The licensure does not work the same in CR as it does in the US. Since the CR government doesn’t regulate this market, no licensure is required to be a real estate agent.  This makes it easier to jump into the market, but beware!  I strongly believe that you should perform your due diligence and research your field the same way as if you were studying for a licensure exam.  Do not expect to be signed as an exclusive buyer’s or seller’s agent.  That’s not how it typically works down here.  Instead, it’s a free for all.  As many agents as the client desires can work on selling the same property or work with the same buyers. The only realtor that gets paid for his/her time is the one that closes the deal.  

It is also strongly advised to have specialized training in Costa Rican Real Estate Law before you dub yourself an agent.  In addition, every real estate transaction needs to be processed  through an attorney so make sure you have an excellent bilingual lawyer to take your clients to.  

 Property management is also a strong market.  Many Costa Ricans and expats have part time homes in CR.  These homes need to be watched, maintained, and rented out to supplement income.  With the humidity in Costa Rica, a house left unkept can literally rot. Basic spanish skills are a must in order to communicate with plumbers, electricians, and other service personnel that you will be required to hire to maintain homes.  


You can easily earn your TESOL or TEFL certificate online or in the classroom making you eligible to apply for teaching jobs around the world.  Most jobs require that you are a native English speaker, have a 120 credit hour course in either TESOL or TEFL, and some require a Bachelor’s degree in any subject.  In Costa Rica, most TESOL/TEFL jobs I’ve seen advertised are in and around the San José region.  

If you are hoping to live coastal and do not see a teaching opportunity through an agency, than you could tutor privately, but it can be difficult to secure a long term paying job. It is possible to specialize in “young learner” or “business English” adding marketability and a guarantee that you teach the target audience you prefer.  

 I received my TESOL certificate through International TEFL and TESOL Training.  I chose the 120 unit course and completed it online with my spouse.  They allowed us to turn in one homework per unit since we would be completing it together.  Each assignment we turned in was reviewed by our tutor, Earl.  If any changes needed to be made, Earl sent it back with remarks.  I have no complaints and would recommend them:


Tourism is a multi-billion dollar industry. As mentioned before, the baby boomers are just beginning to enter into their retirement as the most wealthy group the world has ever seen.  What do they all have in common?  They all want to incorporate travel into their retirement.  

Group travel has always had a healthy market and is seeing large increases in demand.  What this means is that you could hop onto an established tour group as a tour director after you earn your certificate through the International Guide Academy: 

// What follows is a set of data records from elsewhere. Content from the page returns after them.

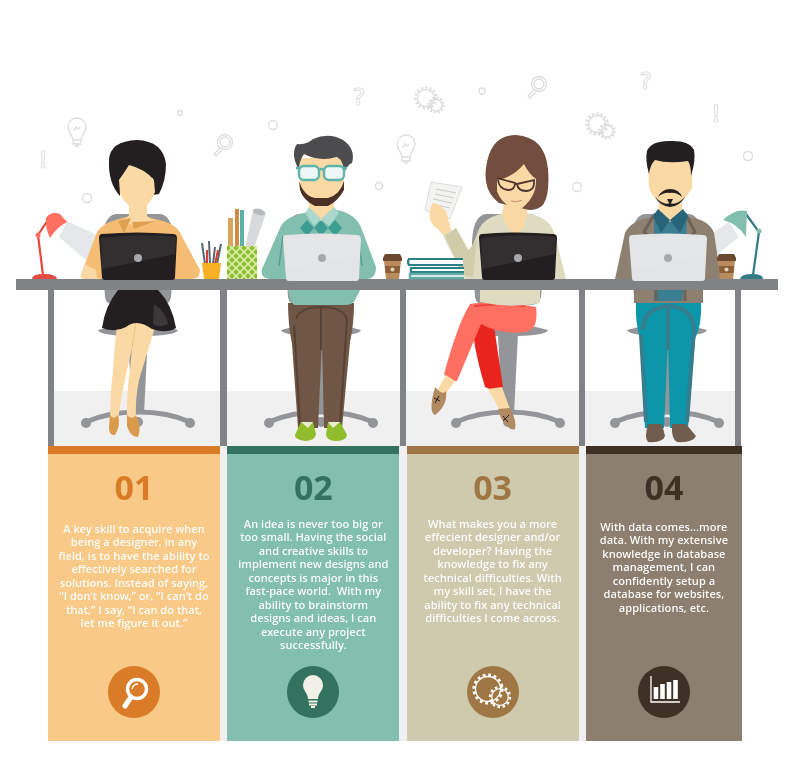
<!DOCTYPE html>
<html lang="en">
<head>
<meta charset="utf-8">
<title>Four skills at the desk</title>
<style>
:root{--floor:#f0f0f1;--steel:#808285;--chair:#939598;--skin:#fbd9a4;--skin-dark:#efc48a;--ink:#231f20;
--orange:#d97b27;--peach:#f8c987;--green:#33725f;--mint:#82bfaf;--bronze:#9f7745;--sand:#cfc9ae;--coffee:#3e3024;--taupe:#8c7f6f;
--coral:#ff7062;--red:#e9241f;--cyan:#0b96aa;--brown:#6f5645;--outline:#dcddde}
*{box-sizing:border-box;margin:0}
body{position:relative;width:801px;height:779px;overflow:hidden;background:#fff;font-family:"Open Sans",Lato,sans-serif}
.office{position:absolute;left:0;top:0;width:801px;height:446px;display:block}
.skills{position:absolute;left:48px;top:446px;width:694px;height:295px;display:grid;grid-template-columns:172px 172px 172px 156px;column-gap:7.3px;background:var(--floor)}
.card{display:flex;flex-direction:column;align-items:center;padding-bottom:23px;border-top:8px solid var(--accent);background:var(--panel);text-align:center}
.search{--accent:var(--orange);--panel:var(--peach);--drop:11px}
.ideas{--accent:var(--green);--panel:var(--mint);--drop:6px}
.fixes{--accent:var(--bronze);--panel:var(--sand);--drop:6px}
.data{--accent:var(--coffee);--panel:var(--taupe);--drop:9px}
.card h2{margin-top:9px;font-size:34px;line-height:48px;font-weight:700;color:var(--accent)}
.card p{margin-top:var(--drop);font-size:11.1px;line-height:13.45px;font-weight:600;color:#fff;white-space:pre}
.badge{width:52px;height:52px;margin-top:auto;border-radius:50%;background:var(--accent);fill:none;stroke:#fff;flex:none}
</style>
</head>
<body>
<svg class="office" viewBox="0 0 801 446" role="img" aria-label="Four people working on laptops at one long desk">
<defs>
<g id="chair" fill="var(--chair)">
<path d="M-35 45Q-40-6-22-8H22Q40-6 35 45L33 75Q32 83 22 83H-22Q-32 83-33 75Z"/>
<path d="M-40 108Q-20 102 0 102T40 108Q38 114 0 114T-40 108Z"/>
<path d="M-10 112H10L6 192H-6Z"/>
<path d="M-52 200Q-30 190 0 190T52 200" fill="none" stroke="var(--chair)" stroke-width="5"/>
<circle cx="-52" cy="201" r="5"/><circle cx="52" cy="201" r="5"/><circle cy="200" r="5"/>
</g>
<g id="laptop"><path d="M3 0Q38-3 74 0Q78 0 78 4L76 43Q76 46 73 46H6Q3 46 3 43L0 4Q0 0 3 0Z"/><path d="M2 4Q38-1 77 3L76 20L3 35Z" fill="#fff" opacity=".07"/></g>
<g id="coffee"><path d="M1 7H18L16 25H3Z" fill="#b98b5f"/><path d="M2 12H17L16.5 19H2.5Z" fill="#8a6039"/><path d="M2 0H17L19 4V7H0V4Z" fill="#6b4a2f"/><circle cx="9.5" cy="15.5" r="2" fill="#e8d3b8"/></g>
<g id="bulb"><path d="M-4 9C-4 4-9 2-9-4A9 9 0 0 1 9-4C9 2 4 4 4 9Z"/><path d="M-4 9V13H4V9M-2 15H2M-3 0L-1-4L1-2L3-4"/></g>
<g id="lens"><circle cx="2" cy="-3" r="7.5"/><circle cx="2" cy="-3" r="5"/><path d="M-3 3L-9 9L-7 11L-1 5"/></g>
<g id="gears"><circle cx="-3" cy="-2" r="8.5"/><circle cx="-3" cy="-2" r="10.5" stroke-width="2.4" stroke-dasharray="2.2 2.2"/><circle cx="7" cy="5" r="6"/><circle cx="7" cy="5" r="7.6" stroke-width="2" stroke-dasharray="2 2"/></g>
<pattern id="lattice" width="8" height="8" patternUnits="userSpaceOnUse"><rect width="8" height="8" fill="#8fbf2f"/><path d="M0 0L8 8M8 0L0 8" stroke="#dff0b4" stroke-width="1.5"/></pattern>
</defs>

<g id="floating-icons" fill="none" stroke="var(--outline)" stroke-width="1.3">
<use href="#bulb" x="77" y="131"/><use href="#bulb" x="406" y="148"/>
<use href="#lens" x="223" y="145"/><use href="#lens" x="537" y="87"/>
<use href="#gears" x="429" y="100"/><use href="#gears" x="600" y="126"/>
<g font-size="24" font-weight="600" stroke-width="1" text-anchor="middle" font-family="Open Sans,sans-serif"><text x="359" y="105">?</text><text x="646" y="89">?</text><text x="43" y="168">!</text><text x="716" y="122">!</text></g>
<circle cx="180" cy="113" r="2.5"/><circle cx="87" cy="198" r="4.5"/><circle cx="273" cy="125" r="4.5"/><circle cx="379" cy="186" r="3.5"/><circle cx="482" cy="91" r="3"/><circle cx="577" cy="187" r="4.5"/><circle cx="748" cy="156" r="4.5"/>
</g>

<rect id="floor" x="48" y="391" width="693" height="55" fill="var(--floor)"/>
<g id="desk-legs" fill="var(--steel)"><rect x="48" y="288" width="6" height="158"/><rect x="220" y="288" width="7" height="158"/><rect x="400" y="288" width="6" height="158"/><rect x="579" y="288" width="6" height="158"/><rect x="735" y="288" width="6" height="158"/></g>
<use href="#chair" x="138" y="222"/><use href="#chair" x="321" y="222"/><use href="#chair" x="508" y="222"/><use href="#chair" x="667" y="222"/>

<g id="lamp-light" fill="#e4e8e9"><path d="M59 237L67 221L101 237L98 270Z"/><path d="M729 222L739 237L708 262V236Z"/></g>

<g id="woman-in-skirt">
<path d="M118 319L157 321Q148 350 139 380Q135 400 136 418L127 419Q126 396 130 370L132 348Q126 374 122 394L118 420L110 419Q110 396 113 370Q115 338 118 319Z" fill="var(--skin)"/>
<path d="M132 348L136 322" stroke="var(--skin-dark)"/>
<path d="M110 414Q113 421 118 415Q121 426 115 435Q109 436 109 427ZM127 415Q132 421 136 415Q142 427 138 437Q131 438 127 426Z" fill="#d99b4b"/>
<path d="M118 290H158Q172 304 176 328Q166 334 152 329Q137 318 126 327Q115 333 102 328Q105 306 118 290Z" fill="var(--ink)"/><path d="M154 304Q167 313 168 324Q157 329 153 323Z" fill="#3c383a"/>
<path d="M98 237L80 277L87 279H104ZM176 237L200 277L192 279H170Z" fill="var(--skin)"/>
<path d="M119 219Q137 212 155 219Q174 223 179 231L200 270Q200 279 190 279H100L82 272L97 232Q102 223 119 219Z" fill="#f4bd73"/>
<path d="M85 264L96 270L97 279H82Q80 273 85 264Z" fill="var(--skin)"/>
<path d="M129 200H147V216Q151 220 156 221Q138 229 119 221Q127 219 129 215Z" fill="var(--skin)"/>
<path d="M118 221L131 218L124 233ZM156 221L132 222L134 229Z" fill="#dea052"/>
<path d="M109 160Q110 141 137 140Q163 141 166 164Q166 181 159 194L153 195V178H120V196Q108 183 109 160Z" fill="var(--ink)"/>
<path d="M119 180Q124 173 129 165Q145 169 154 180L155 192Q151 205 138 211Q125 205 120 194Z" fill="var(--skin)"/>
</g>

<g id="man-in-sweater">
<path d="M288 303H354Q354 324 350 342L342 428H324L322 340L318 428H298L292 344Q288 324 288 303Z" fill="var(--brown)"/>
<path d="M296 319Q300 307 321 307Q344 307 347 320L340 425M300 425L294 325M321 308V350" fill="none" stroke="#574335" stroke-width="2"/>
<path d="M301 422H313L316 434Q315 441 305 441Q294 439 295 435ZM328 422H340L347 435Q346 441 335 441Q326 440 326 434Z" fill="#91bd2c"/><path d="M301 422H313L308 428ZM328 422H340L333 428Z" fill="#e9edd2"/>
<path d="M308 212Q321 216 337 210Q357 214 362 230L376 267Q376 279 366 279L355 300Q353 305 345 305H295Q289 304 287 279H270Q260 278 262 269L280 228Q285 216 308 212Z" fill="var(--mint)"/>
<path d="M283 236L279 266M358 236L362 266" stroke="#5a9e90" stroke-width="1.5"/>
<path d="M300 228L307 220L314 228L321 220L328 228L335 220L342 228L335 236L328 228L321 236L314 228L307 236Z" fill="#3d9d93"/>
<path d="M309 198H334V211L321 221L309 212Z" fill="var(--skin)"/><path d="M309 207L321 219L314 226L305 213ZM334 207L321 219L329 226L339 213Z" fill="#aad8cc"/>
<path d="M299 158H344V188Q338 199 328 203H316Q304 198 300 188Z" fill="var(--skin)"/>
<path d="M299 181Q304 196 315 198H328Q340 195 344 181V190Q338 201 328 206H315Q303 200 300 190Z" fill="#4b3026"/>
<path d="M299 170Q290 154 297 144Q307 145 313 139Q329 132 343 140Q356 149 352 163Q348 164 344 173Q344 161 337 157Q319 162 304 154Q299 161 299 170Z" fill="#4c4c4e"/>
<g fill="#eef7f5" stroke="#5eb5aa" stroke-width="2.4"><rect x="299" y="166" width="20" height="14" rx="5"/><rect x="324" y="166" width="20" height="14" rx="5"/><path d="M319 170Q321 168 324 170M296 168H300M343 168H347" fill="none"/></g>
</g>

<g id="woman-in-glasses">
<path d="M473 323Q490 316 494 326L503 387Q496 393 485 387Q472 343 473 323Z" fill="var(--red)"/>
<path d="M488 389L502 387L511 412L503 416Z" fill="var(--skin)"/><path d="M498 409L510 408Q517 421 515 429Q510 432 501 418Z" fill="#b18a62"/><path d="M503 416L508 422M509 415L503 421" stroke="var(--ink)"/>
<path d="M470 304Q500 299 536 307Q539 330 525 332Q500 335 481 324L457 381Q449 382 444 374Q458 323 470 304Z" fill="var(--coral)"/><path d="M474 306Q500 303 525 306" stroke="#ef4139" stroke-width="2" fill="none"/>
<path d="M446 375L455 381L444 396L437 391Z" fill="var(--skin)"/><path d="M435 387Q443 396 446 391Q448 405 435 415Q428 412 435 387Z" fill="#b18a62"/><path d="M434 398L440 401M439 396L435 403" stroke="var(--ink)"/>
<path d="M431 182L462 187L450 219L425 210Z" fill="#f3f3f2" stroke="#dcdcdc"/><path d="M436 189L456 193M435 194L454 198M433 199L452 203M432 204L450 208" stroke="#c9c9c9"/>
<path d="M430 209Q433 200 439 205L446 211L452 233L444 236L438 229Q428 224 430 209Z" fill="var(--skin)"/>
<path d="M500 214Q517 209 534 215Q550 219 555 235L566 279H540V303Q512 309 480 302V279H465L443 236L456 228L470 252L479 229Q483 219 500 214Z" fill="#dedbc1"/>
<path d="M445 236L456 228L468 251L477 239L473 277Q464 278 460 268Z" fill="#d0cba9"/>
<path d="M505 198H527V213Q525 231 516 236Q507 229 502 214Z" fill="var(--skin)"/>
<path d="M486 168Q490 135 516 135Q545 137 548 169Q550 195 543 205Q535 212 525 209L499 203Q483 191 486 168Z" fill="#734d3e"/>
<path d="M497 180Q512 178 524 164Q529 174 536 179Q537 198 518 211Q501 204 497 191Z" fill="var(--skin)"/>
<path d="M497 178L515 183Q515 190 508 190Q499 189 498 180M517 184L534 180Q535 191 526 191Q518 191 517 184M515 184H517" fill="none" stroke="#4d3530" stroke-width="1.8"/><path d="M511 201Q517 203 522 200" stroke="#d28d76" fill="none"/>
</g>

<g id="man-in-jacket">
<path d="M636 302H701Q702 325 695 339L688 428H670L668 338L664 428H645L640 339Q635 322 636 302Z" fill="var(--cyan)"/><path d="M643 330Q643 309 668 306Q693 307 694 330L687 422M646 422L641 335M668 306V350" fill="none" stroke="#387d8e" stroke-width="4"/>
<path d="M648 424H662L665 436Q663 443 648 442Q644 438 648 424ZM672 424H686L696 436Q693 443 677 442Q671 439 672 424Z" fill="#705d4d"/>
<path d="M653 217Q670 211 687 217Q709 219 714 233L721 279H703V303H634V279H615L625 233Q631 220 653 217Z" fill="#8e8070"/>
<path d="M654 213H687L685 279L682 301H654Z" fill="#3b7d91"/><path d="M654 215L644 232L656 242V301M686 215L695 232L685 242V301" fill="none" stroke="#6f6255" stroke-width="3"/>
<path d="M659 198H682V213L670 222L658 213Z" fill="var(--skin)"/><path d="M658 209L670 220L661 233L653 216ZM683 209L670 220L680 233L688 216Z" fill="#276477"/>
<path d="M648 160H692V188Q686 199 675 206H665Q652 198 649 188Z" fill="var(--skin)"/>
<path d="M649 174Q645 160 647 151Q651 141 669 141Q689 140 694 150Q696 160 691 176Q691 165 688 161Q668 164 655 160Q650 165 649 174Z" fill="var(--ink)"/>
<path d="M658 197Q662 189 670 189Q679 189 682 197Q676 192 670 193Q664 192 658 197ZM667 199H673L671 203H669ZM655 197Q664 206 670 203Q676 206 685 197Q680 206 670 207Q660 206 655 197Z" fill="var(--ink)"/>
</g>

<rect id="desk-top" x="16" y="279" width="762" height="11" fill="var(--steel)"/>
<g id="desk-items">
<g fill="var(--coral)"><path d="M32 279Q32 274 44 274T57 279Z" fill="#e4483f"/><path d="M43 275L38 235L50 217" fill="none" stroke="#e4483f" stroke-width="2.2"/><circle cx="38" cy="235" r="2.5"/><path d="M46 218Q51 211 60 214L67 222Q56 228 50 238Q45 228 46 218Z"/></g>
<g fill="var(--mint)"><path d="M740 279Q741 274 752 274T763 279Z" fill="#337b84"/><path d="M753 275L759 232L746 214" fill="none" stroke="#337b84" stroke-width="2.2"/><circle cx="759" cy="231" r="2.5"/><path d="M723 220Q735 208 747 211L746 237Q738 224 723 220Z"/></g>
<path d="M205 264L202 243M210 264L209 241M213 264L215 247M217 264L221 244" stroke-width="2" stroke="#5b6770"/><path d="M207 264V250M215 264L218 250" stroke="#d33f35" stroke-width="2"/><path d="M202 263H221L219 279H204Z" fill="#f9b023"/>
<path d="M228 218H233V248H228Z" fill="#d9a45e"/><path d="M235 209H239V248H235Z" fill="#d08b48"/><path d="M240 210H244V248H240Z" fill="#5bb1a8"/><path d="M253 210Q259 206 266 213L254 248H245Z" fill="#d8d9da"/><ellipse cx="259" cy="212" rx="6" ry="3" fill="#b6b8ba" transform="rotate(15 259 212)"/>
<rect x="227" y="246" width="30" height="33" fill="url(#lattice)"/>
<use href="#coffee" x="383" y="254"/><use href="#coffee" x="717" y="254"/>
<g fill="#fff"><path d="M409 258H463V265H409ZM413 267H464V272H413ZM409 274H464V279H409Z"/><path d="M463 259H409Q407 262 409 265H463M464 268H411V272H464" fill="none" stroke="#2b7f88" stroke-width="2.2"/><path d="M464 274H410V278H464" fill="none" stroke="#62ada5" stroke-width="2.5"/></g>
<g fill="var(--ink)"><use href="#laptop" x="99" y="234"/><use href="#laptop" x="479" y="234"/></g>
<g fill="#e3e4e6"><use href="#laptop" x="283" y="235"/><use href="#laptop" x="629" y="235"/></g>
<g fill="#a7a9ac"><circle cx="138" cy="258" r="4"/><circle cx="322" cy="258" r="4"/><circle cx="518" cy="258" r="4"/><circle cx="668" cy="258" r="4"/></g>
</g>
</svg>

<main class="skills">
<section class="card search"><h2>01</h2>
<p>A key skill to acquire when
being a designer, in any
field, is to have the ability to
effectively searched for
solutions. Instead of saying,
“I don’t know,” or, “I can’t do
that,” I say, “I can do that,
let me figure it out.”</p>
<svg class="badge" viewBox="0 0 52 52" aria-hidden="true"><circle cx="29" cy="23" r="9.5" stroke-width="3.4"/><path d="M23 31L17 40" stroke-width="5" stroke-linecap="round"/><path d="M24 23Q25 18 30 18" stroke-width="1.5"/></svg></section>
<section class="card ideas"><h2>02</h2>
<p>An idea is never too big or
too small. Having the social
and creative skills to
implement new designs and
concepts is major in this
fast-pace world.  With my
ability to brainstorm
designs and ideas, I can
execute any project
successfully.</p>
<svg class="badge" viewBox="0 0 52 52" aria-hidden="true"><path d="M21 33C21 27 16 25 16 19A10 10 0 0 1 36 19C36 25 31 27 31 33Z" fill="#f1efe6" stroke="none"/><path d="M21.5 35.5H30.5M22 38.5H30M24 41H28" stroke="#f1efe6" stroke-width="2"/></svg></section>
<section class="card fixes"><h2>03</h2>
<p>What makes you a more
effecient designer and/or
developer? Having the
knowledge to fix any
technical difficulties. With
my skill set, I have the
ability to fix any technical
difficulties I come across.</p>
<svg class="badge" viewBox="0 0 52 52" aria-hidden="true"><circle cx="21" cy="23" r="12.5" stroke-width="1.3"/><circle cx="21" cy="23" r="14.3" stroke-width="2.6" stroke-dasharray="2.8 2.8"/><circle cx="33" cy="31" r="8.3" stroke-width="1.3"/><circle cx="33" cy="31" r="10" stroke-width="2.4" stroke-dasharray="2.6 2.6"/></svg></section>
<section class="card data"><h2>04</h2>
<p>With data comes...more
data. With my extensive
knowledge in database
management, I can
confidently setup a
database for websites,
applications, etc.</p>
<svg class="badge" viewBox="0 0 52 52" aria-hidden="true"><path d="M13 10V36H42" stroke-width="1.3"/><path d="M18 33V21M24.5 33V18M31 33V16M37.5 33V14" stroke-width="4.6"/></svg></section>
</main>
</body>
</html>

Or if you’d rather guide than direct, become a specialized guide for a niche group: LGBT, Food, Wine, Coffee, Grandparent, or Children tours to name a few. You can earn guide certification through the National Tour Association:

If you are a more “behind the scenes” kind of person and have an artistic eye, you can secure work designing those flashy tourism brochures and website content.

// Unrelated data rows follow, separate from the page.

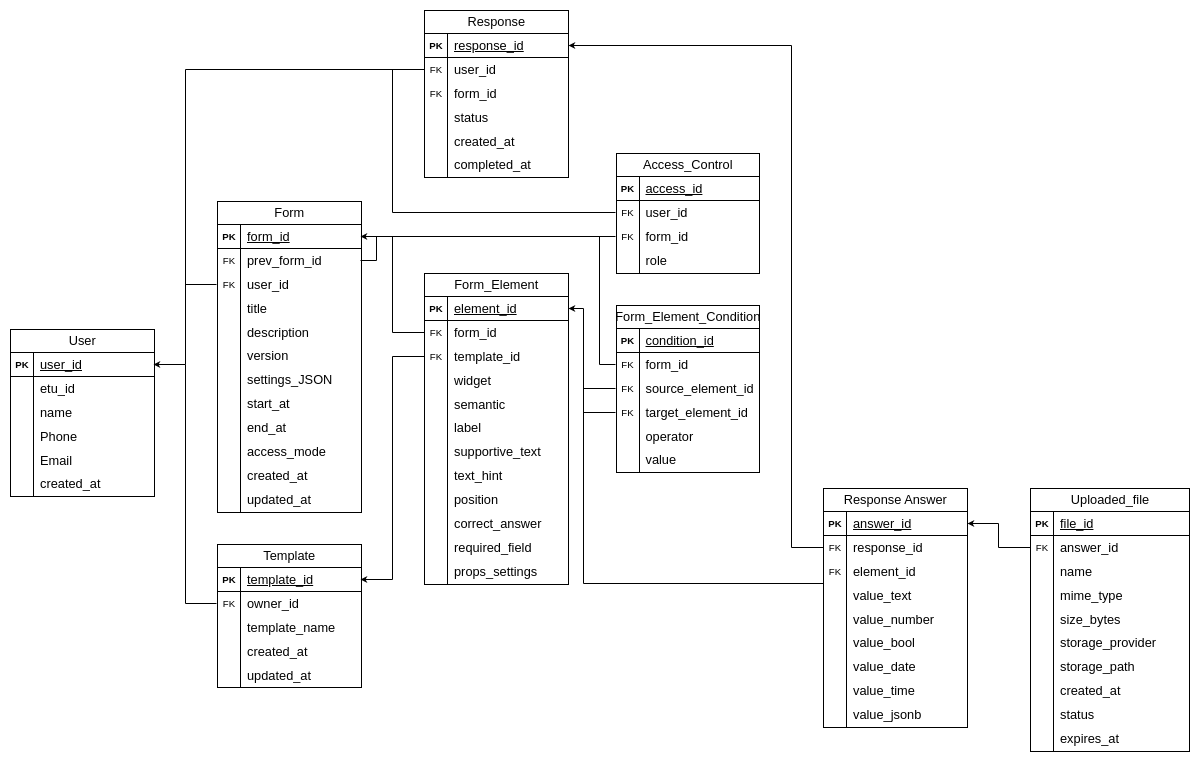
<!DOCTYPE html>
<html lang="en">
<head>
<meta charset="utf-8">
<title>Form service entity diagram</title>
<style>
:root { --ink: #000; --paper: #fff; --row: 23.92px; }
* { box-sizing: border-box; margin: 0; padding: 0; }
body { background: var(--paper); overflow: hidden; }
.diagram {
  position: relative; width: 1200px; height: 761px; overflow: hidden;
  background: var(--paper); color: var(--ink);
  font: 12.8px/var(--row) "Liberation Sans", Arial, sans-serif;
}
.entity {
  position: absolute; left: var(--x); top: var(--y); width: 144.5px;
  border: 1px solid var(--ink); background: var(--paper); white-space: nowrap;
}
.entity.wide { width: 160px; }
.entity h2 {
  display: flex; justify-content: center; height: var(--row); margin-top: -1px;
  border-bottom: 1px solid var(--ink); font-size: inherit; font-weight: 400;
}
.entity dl { display: grid; grid-template-columns: 23px 1fr; grid-auto-rows: var(--row); }
.entity dt { border-right: 1px solid var(--ink); font-size: 9.6px; text-align: center; }
.entity dd { padding-left: 6px; }
.entity .pk { border-bottom: 1px solid var(--ink); }
dt.pk { font-weight: 700; }
dd.pk { text-decoration: underline; }
.relations { position: absolute; inset: 0; }
.relations path { fill: none; stroke: var(--ink); }
.relations use { fill: var(--ink); }
</style>
</head>
<body>
<main class="diagram">

<section class="entity" style="--x:10px;--y:329px">
<h2>User</h2>
<dl>
<dt class="pk">PK</dt><dd class="pk">user_id</dd>
<dt></dt><dd>etu_id</dd>
<dt></dt><dd>name</dd>
<dt></dt><dd>Phone</dd>
<dt></dt><dd>Email</dd>
<dt></dt><dd>created_at</dd>
</dl>
</section>

<section class="entity" style="--x:424px;--y:10px">
<h2>Response</h2>
<dl>
<dt class="pk">PK</dt><dd class="pk">response_id</dd>
<dt>FK</dt><dd>user_id</dd>
<dt>FK</dt><dd>form_id</dd>
<dt></dt><dd>status</dd>
<dt></dt><dd>created_at</dd>
<dt></dt><dd>completed_at</dd>
</dl>
</section>

<section class="entity" style="--x:217px;--y:201px">
<h2>Form</h2>
<dl>
<dt class="pk">PK</dt><dd class="pk">form_id</dd>
<dt>FK</dt><dd>prev_form_id</dd>
<dt>FK</dt><dd>user_id</dd>
<dt></dt><dd>title</dd>
<dt></dt><dd>description</dd>
<dt></dt><dd>version</dd>
<dt></dt><dd>settings_JSON</dd>
<dt></dt><dd>start_at</dd>
<dt></dt><dd>end_at</dd>
<dt></dt><dd>access_mode</dd>
<dt></dt><dd>created_at</dd>
<dt></dt><dd>updated_at</dd>
</dl>
</section>

<section class="entity" style="--x:217px;--y:544px">
<h2>Template</h2>
<dl>
<dt class="pk">PK</dt><dd class="pk">template_id</dd>
<dt>FK</dt><dd>owner_id</dd>
<dt></dt><dd>template_name</dd>
<dt></dt><dd>created_at</dd>
<dt></dt><dd>updated_at</dd>
</dl>
</section>

<section class="entity" style="--x:424px;--y:273px">
<h2>Form_Element</h2>
<dl>
<dt class="pk">PK</dt><dd class="pk">element_id</dd>
<dt>FK</dt><dd>form_id</dd>
<dt>FK</dt><dd>template_id</dd>
<dt></dt><dd>widget</dd>
<dt></dt><dd>semantic</dd>
<dt></dt><dd>label</dd>
<dt></dt><dd>supportive_text</dd>
<dt></dt><dd>text_hint</dd>
<dt></dt><dd>position</dd>
<dt></dt><dd>correct_answer</dd>
<dt></dt><dd>required_field</dd>
<dt></dt><dd>props_settings</dd>
</dl>
</section>

<section class="entity" style="--x:615.5px;--y:153px">
<h2>Access_Control</h2>
<dl>
<dt class="pk">PK</dt><dd class="pk">access_id</dd>
<dt>FK</dt><dd>user_id</dd>
<dt>FK</dt><dd>form_id</dd>
<dt></dt><dd>role</dd>
</dl>
</section>

<section class="entity" style="--x:615.5px;--y:305px">
<h2>Form_Element_Condition</h2>
<dl>
<dt class="pk">PK</dt><dd class="pk">condition_id</dd>
<dt>FK</dt><dd>form_id</dd>
<dt>FK</dt><dd>source_element_id</dd>
<dt>FK</dt><dd>target_element_id</dd>
<dt></dt><dd>operator</dd>
<dt></dt><dd>value</dd>
</dl>
</section>

<section class="entity" style="--x:823px;--y:488px">
<h2>Response Answer</h2>
<dl>
<dt class="pk">PK</dt><dd class="pk">answer_id</dd>
<dt>FK</dt><dd>response_id</dd>
<dt>FK</dt><dd>element_id</dd>
<dt></dt><dd>value_text</dd>
<dt></dt><dd>value_number</dd>
<dt></dt><dd>value_bool</dd>
<dt></dt><dd>value_date</dd>
<dt></dt><dd>value_time</dd>
<dt></dt><dd>value_jsonb</dd>
</dl>
</section>

<section class="entity wide" style="--x:1030px;--y:488px">
<h2>Uploaded_file</h2>
<dl>
<dt class="pk">PK</dt><dd class="pk">file_id</dd>
<dt>FK</dt><dd>answer_id</dd>
<dt></dt><dd>name</dd>
<dt></dt><dd>mime_type</dd>
<dt></dt><dd>size_bytes</dd>
<dt></dt><dd>storage_provider</dd>
<dt></dt><dd>storage_path</dd>
<dt></dt><dd>created_at</dd>
<dt></dt><dd>status</dd>
<dt></dt><dd>expires_at</dd>
</dl>
</section>

<svg class="relations" width="1200" height="761" viewBox="0 0 1200 761" aria-hidden="true">
<defs><polygon id="arrow" points="0,0 7,-3.5 5,0 7,3.5"/></defs>
<g transform="translate(-.5 -.5)">
<g id="to-user">
<path d="M425 70H186V365H156M217 285H186M217 604H186V365M616 213H393V70"/>
<use href="#arrow" x="154" y="365"/>
</g>
<g id="to-form">
<path d="M616 237H363M361 261H377V237M425 333H393V237M616 365H600V237"/>
<use href="#arrow" x="361" y="237"/>
</g>
<g id="to-template">
<path d="M425 357H393V580H363"/>
<use href="#arrow" x="361" y="580"/>
</g>
<g id="to-element">
<path d="M616 389H584M616 413H584M824 572V584H584V309H571"/>
<use href="#arrow" x="569" y="309"/>
</g>
<g id="to-response">
<path d="M824 548H792V46H571"/>
<use href="#arrow" x="569" y="46"/>
</g>
<g id="to-answer">
<path d="M1031 548H999V524H970"/>
<use href="#arrow" x="968" y="524"/>
</g>
</g>
</svg>
</main>
</body>
</html>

It is no small task to obtain a work visa in Costa Rica. You first need to secure an employer that will sponsor and pioneer the process to demonstrate that you are filling a position that a Tico does not have the technical expertise to fill.  Common work visa fields include: health care, IT, biotech, and international business.


Under the table jobs are more often sought out by younger folks without kids.  This book does not endorse working illegally, it simply acknowledges that it occurs.  Under the table jobs often include: restaurant work, some bi-lingual tourism jobs (often owned by expats), flier distributer, sales, marketing, etc. 

Do not expect to get paid much by working under the table. The minimum wage for legal workers in Costa Rica for an eight hour day is as follows:

Non-Skilled Worker: $16.39

Semi-Skilled Worker: $17.85

Skilled Worker: $18.19

Specialized Workers: $21.80